Parents and children at the protest Photo: ITV

Scores of children, parents and MPs marched to Downing Street today to oppose the government's plans to test four-year-olds within weeks of them starting school.

The so-called baseline assessments are expected to start this autumn.

It will see teachers put numeracy, literacy and language questions to four-year-olds over a period of 20 minutes.

Protestors are calling on the government to scrap primary school assessment plans Credit: ITV

Protesters, including under-fives and families from the South, are urging the government to reverse its plans.

They handed in a petition to Downing Street signed by more than 65,000 people.

Some parents have questioned proposals to test four-year-olds within the first two months of school.

One mother from Brighton described the plan as "an absolute nonsense"

"I'm horrified at the idea of testing four-year-olds. Aside from the moral arguments around it how can you actually reliably test a four-year-old in English and maths? It's an absolute nonsense.

– Gemma Haley - Parent from Brighton

However the Government insists the assessments are about holding schools to account "in a fairer way" on how they measure children's progress.

"It's not even about the children. It's about the school. It's about how do you hold the school in account in a fair way that measures the progress of a child from when they start in reception to when they leave in Year Six. It's a much fairer way.
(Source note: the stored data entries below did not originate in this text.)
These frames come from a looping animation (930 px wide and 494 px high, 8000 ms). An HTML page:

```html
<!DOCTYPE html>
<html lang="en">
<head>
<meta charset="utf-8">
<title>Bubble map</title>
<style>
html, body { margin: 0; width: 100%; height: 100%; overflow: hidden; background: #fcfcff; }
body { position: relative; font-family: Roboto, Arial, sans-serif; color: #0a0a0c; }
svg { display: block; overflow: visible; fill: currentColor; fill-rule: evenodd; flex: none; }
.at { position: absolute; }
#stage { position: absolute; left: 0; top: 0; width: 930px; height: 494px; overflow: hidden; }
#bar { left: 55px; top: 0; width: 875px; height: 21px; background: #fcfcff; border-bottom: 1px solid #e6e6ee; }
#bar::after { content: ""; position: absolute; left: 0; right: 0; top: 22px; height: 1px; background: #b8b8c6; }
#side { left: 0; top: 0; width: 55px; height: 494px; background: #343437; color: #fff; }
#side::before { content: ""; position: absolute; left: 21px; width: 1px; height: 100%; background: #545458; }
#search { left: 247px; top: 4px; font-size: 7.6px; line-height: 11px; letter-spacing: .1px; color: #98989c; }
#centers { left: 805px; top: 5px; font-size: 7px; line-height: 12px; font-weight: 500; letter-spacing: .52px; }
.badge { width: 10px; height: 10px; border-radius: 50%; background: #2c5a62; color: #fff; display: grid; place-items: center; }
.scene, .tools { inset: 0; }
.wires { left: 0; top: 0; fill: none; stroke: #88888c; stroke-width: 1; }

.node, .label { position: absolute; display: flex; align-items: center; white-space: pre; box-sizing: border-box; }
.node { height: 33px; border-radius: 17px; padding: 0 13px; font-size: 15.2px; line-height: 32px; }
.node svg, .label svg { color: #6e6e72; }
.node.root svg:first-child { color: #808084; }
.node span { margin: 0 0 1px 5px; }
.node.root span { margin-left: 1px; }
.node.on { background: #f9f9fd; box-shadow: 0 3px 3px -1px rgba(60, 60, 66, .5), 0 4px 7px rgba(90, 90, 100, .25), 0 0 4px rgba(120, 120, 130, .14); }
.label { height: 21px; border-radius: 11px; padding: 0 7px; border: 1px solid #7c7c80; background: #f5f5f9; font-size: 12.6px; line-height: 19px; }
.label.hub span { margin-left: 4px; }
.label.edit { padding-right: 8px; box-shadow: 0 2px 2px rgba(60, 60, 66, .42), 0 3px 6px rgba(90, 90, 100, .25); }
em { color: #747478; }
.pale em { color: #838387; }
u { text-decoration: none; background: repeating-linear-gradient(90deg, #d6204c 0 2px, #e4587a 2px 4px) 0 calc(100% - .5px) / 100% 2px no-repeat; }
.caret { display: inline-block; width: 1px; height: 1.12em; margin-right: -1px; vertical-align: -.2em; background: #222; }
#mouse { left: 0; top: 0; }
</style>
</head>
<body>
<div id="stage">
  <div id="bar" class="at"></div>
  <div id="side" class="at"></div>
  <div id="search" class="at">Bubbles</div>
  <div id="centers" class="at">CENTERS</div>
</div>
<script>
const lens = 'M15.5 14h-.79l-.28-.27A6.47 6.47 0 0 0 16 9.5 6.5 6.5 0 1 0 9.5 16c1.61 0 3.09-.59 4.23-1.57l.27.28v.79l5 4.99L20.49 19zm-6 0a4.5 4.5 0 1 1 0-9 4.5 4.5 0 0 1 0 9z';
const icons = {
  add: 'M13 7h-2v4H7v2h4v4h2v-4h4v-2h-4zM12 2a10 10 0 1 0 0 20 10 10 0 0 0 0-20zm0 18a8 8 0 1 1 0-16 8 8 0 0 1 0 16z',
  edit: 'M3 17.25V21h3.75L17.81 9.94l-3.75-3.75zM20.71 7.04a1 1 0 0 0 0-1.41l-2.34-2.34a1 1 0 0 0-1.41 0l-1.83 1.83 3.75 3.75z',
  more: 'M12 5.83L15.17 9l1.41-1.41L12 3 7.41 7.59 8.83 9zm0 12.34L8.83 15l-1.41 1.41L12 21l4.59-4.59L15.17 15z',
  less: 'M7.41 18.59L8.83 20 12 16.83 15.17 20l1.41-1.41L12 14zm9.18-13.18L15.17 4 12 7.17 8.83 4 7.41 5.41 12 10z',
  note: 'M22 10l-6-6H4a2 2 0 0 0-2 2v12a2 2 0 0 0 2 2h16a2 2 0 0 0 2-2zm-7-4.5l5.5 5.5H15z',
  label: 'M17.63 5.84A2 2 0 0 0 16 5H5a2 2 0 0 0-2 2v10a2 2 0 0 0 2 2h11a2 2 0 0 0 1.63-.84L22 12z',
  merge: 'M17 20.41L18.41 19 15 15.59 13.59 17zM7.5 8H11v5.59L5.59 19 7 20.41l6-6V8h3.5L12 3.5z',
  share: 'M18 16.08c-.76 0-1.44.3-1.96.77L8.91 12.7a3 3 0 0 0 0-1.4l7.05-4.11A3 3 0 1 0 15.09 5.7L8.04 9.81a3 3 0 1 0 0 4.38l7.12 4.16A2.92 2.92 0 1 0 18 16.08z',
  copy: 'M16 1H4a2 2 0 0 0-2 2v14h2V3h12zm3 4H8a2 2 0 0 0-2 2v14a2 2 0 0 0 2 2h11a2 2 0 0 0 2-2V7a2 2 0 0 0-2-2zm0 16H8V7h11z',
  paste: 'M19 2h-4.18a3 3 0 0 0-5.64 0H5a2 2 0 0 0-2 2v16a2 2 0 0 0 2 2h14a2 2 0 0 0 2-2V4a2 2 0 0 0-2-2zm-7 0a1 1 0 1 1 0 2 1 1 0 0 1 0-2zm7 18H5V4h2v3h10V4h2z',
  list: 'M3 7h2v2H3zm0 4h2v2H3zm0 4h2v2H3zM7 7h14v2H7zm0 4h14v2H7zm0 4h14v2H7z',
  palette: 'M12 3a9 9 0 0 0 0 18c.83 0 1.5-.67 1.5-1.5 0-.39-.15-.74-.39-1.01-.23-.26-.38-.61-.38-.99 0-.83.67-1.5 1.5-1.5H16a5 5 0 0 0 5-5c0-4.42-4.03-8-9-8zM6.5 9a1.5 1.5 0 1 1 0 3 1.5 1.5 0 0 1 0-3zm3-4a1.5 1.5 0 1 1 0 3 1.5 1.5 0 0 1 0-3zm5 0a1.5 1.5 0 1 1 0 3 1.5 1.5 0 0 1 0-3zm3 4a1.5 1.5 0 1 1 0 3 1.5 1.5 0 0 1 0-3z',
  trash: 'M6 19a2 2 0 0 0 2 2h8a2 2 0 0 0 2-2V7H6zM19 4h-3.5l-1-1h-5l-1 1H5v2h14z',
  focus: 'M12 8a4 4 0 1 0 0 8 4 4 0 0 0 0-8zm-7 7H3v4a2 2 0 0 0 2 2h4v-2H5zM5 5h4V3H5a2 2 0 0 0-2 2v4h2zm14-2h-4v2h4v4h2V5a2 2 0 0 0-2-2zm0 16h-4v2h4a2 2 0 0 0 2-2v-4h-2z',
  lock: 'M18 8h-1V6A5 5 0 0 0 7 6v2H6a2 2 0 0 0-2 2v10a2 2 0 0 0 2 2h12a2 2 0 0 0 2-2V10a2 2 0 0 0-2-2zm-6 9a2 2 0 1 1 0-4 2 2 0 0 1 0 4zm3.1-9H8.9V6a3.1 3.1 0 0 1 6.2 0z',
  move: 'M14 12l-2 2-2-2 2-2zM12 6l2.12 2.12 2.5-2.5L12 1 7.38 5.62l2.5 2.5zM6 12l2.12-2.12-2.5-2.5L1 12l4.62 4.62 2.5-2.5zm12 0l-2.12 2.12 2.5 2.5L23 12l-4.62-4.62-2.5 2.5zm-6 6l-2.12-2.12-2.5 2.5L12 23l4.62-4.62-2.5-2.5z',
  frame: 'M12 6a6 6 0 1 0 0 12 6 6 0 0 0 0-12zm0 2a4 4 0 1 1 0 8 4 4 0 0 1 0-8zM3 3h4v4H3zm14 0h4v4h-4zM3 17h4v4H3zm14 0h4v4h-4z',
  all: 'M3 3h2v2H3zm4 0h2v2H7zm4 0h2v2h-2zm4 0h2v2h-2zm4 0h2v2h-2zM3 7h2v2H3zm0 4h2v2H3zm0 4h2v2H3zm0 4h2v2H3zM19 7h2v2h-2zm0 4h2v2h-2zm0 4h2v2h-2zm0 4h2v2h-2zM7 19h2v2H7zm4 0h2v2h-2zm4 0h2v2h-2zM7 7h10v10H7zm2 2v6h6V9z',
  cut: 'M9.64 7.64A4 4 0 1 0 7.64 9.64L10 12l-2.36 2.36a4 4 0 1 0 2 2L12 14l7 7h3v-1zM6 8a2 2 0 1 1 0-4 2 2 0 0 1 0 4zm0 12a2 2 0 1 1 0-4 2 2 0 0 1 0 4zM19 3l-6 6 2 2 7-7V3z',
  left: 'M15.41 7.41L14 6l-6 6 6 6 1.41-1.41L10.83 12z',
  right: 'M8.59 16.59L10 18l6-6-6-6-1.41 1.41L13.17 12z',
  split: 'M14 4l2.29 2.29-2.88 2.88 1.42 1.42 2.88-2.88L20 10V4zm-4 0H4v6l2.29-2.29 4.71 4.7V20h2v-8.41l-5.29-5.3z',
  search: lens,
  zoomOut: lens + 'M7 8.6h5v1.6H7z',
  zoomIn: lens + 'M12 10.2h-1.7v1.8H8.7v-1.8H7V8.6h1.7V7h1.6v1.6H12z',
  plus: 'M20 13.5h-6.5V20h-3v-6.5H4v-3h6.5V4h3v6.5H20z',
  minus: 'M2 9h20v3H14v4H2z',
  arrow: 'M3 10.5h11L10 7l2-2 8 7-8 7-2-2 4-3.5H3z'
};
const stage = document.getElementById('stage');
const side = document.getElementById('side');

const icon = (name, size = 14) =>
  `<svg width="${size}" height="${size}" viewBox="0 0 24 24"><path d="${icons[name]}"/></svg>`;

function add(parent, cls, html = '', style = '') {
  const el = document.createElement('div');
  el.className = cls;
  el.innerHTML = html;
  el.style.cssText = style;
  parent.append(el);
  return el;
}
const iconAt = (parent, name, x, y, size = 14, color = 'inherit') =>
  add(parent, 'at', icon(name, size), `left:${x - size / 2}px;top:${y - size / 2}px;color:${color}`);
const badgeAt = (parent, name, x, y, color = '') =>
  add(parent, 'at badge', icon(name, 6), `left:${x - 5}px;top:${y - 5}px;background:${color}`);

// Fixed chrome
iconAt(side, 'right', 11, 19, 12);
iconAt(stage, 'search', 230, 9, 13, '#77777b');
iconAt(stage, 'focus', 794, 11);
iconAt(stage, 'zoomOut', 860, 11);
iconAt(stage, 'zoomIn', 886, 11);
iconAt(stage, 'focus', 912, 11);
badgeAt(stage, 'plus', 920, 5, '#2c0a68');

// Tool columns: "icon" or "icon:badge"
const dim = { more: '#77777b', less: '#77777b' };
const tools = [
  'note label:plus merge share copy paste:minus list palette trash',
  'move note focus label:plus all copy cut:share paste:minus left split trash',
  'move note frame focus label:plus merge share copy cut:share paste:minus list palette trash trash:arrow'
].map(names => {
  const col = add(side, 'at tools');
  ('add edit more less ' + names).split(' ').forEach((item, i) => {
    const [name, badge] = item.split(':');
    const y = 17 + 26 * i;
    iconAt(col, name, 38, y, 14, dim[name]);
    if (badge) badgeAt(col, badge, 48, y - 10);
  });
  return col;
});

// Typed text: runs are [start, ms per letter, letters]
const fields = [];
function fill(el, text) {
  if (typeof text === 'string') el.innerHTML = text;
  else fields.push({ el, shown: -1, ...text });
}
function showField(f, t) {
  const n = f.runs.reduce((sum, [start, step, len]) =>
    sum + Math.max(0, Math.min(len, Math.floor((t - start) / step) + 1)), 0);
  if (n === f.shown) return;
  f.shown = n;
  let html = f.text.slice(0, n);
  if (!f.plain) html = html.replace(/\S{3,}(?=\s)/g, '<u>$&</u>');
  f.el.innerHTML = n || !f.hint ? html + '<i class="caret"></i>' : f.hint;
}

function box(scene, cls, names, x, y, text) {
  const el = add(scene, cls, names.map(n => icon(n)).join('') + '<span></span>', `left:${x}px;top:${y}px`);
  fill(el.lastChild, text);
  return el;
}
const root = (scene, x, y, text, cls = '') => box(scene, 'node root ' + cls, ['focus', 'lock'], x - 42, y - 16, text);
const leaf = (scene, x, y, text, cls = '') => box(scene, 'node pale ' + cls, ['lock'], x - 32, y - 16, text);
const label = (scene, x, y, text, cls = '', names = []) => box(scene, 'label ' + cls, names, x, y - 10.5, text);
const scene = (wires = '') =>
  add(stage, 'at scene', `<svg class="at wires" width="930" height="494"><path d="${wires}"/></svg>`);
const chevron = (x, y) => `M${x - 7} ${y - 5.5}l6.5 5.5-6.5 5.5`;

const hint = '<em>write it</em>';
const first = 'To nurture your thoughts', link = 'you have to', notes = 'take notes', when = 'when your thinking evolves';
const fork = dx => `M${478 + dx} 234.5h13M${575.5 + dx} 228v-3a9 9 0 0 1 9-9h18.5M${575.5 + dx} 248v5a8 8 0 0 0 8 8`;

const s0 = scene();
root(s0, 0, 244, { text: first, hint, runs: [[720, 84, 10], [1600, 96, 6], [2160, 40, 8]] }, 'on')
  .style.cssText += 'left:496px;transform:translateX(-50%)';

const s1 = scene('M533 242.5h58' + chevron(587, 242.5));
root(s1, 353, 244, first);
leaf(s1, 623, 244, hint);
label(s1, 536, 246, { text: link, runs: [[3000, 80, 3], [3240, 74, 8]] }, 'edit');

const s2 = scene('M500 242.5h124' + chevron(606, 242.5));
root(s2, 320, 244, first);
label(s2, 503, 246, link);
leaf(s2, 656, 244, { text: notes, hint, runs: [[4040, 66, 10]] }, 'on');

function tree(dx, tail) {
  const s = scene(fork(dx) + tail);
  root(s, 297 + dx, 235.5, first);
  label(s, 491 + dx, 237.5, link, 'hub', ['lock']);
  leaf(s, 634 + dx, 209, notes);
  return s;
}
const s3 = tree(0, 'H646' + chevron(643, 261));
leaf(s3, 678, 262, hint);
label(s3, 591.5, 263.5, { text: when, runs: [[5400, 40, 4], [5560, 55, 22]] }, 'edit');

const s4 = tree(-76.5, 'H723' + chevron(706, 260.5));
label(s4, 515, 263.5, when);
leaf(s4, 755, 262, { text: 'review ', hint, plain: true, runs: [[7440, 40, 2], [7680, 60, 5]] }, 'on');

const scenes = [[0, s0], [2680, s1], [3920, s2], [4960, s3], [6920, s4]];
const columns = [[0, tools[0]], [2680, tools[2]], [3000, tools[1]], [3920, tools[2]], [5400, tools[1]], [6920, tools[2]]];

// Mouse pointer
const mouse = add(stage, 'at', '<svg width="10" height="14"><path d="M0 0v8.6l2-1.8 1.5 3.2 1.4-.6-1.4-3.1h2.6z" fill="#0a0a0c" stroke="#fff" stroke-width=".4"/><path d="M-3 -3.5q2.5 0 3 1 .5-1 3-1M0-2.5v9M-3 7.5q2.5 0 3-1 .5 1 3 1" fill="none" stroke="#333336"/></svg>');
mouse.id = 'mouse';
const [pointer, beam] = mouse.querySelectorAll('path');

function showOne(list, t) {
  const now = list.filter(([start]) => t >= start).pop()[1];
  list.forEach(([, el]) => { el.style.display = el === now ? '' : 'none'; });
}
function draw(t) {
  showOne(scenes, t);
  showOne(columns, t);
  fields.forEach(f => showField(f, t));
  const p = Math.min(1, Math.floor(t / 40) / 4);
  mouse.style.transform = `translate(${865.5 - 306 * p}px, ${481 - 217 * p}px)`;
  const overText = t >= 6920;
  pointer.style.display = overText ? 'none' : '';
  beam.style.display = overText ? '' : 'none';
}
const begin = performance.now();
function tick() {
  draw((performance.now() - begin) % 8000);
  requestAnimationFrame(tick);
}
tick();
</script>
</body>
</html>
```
To do that you need you need to have a baseline from which to measure their progress.

– Nick Gibb - Minister for Schools, Department for Education
Parents and children heading to Downing Street Credit: ITV

A pilot of the Department for Education's plans is due to commence in September.

It will run in a number of schools in parts of England before being rolled out across the country in 2020.

A placard held by a protestor

Children's answers are expected to be recorded by teachers onto a electronic tablet.

Schools will be unable see the data as it will be sent to the DfE.

They will then compare it to results from the same children seven years later.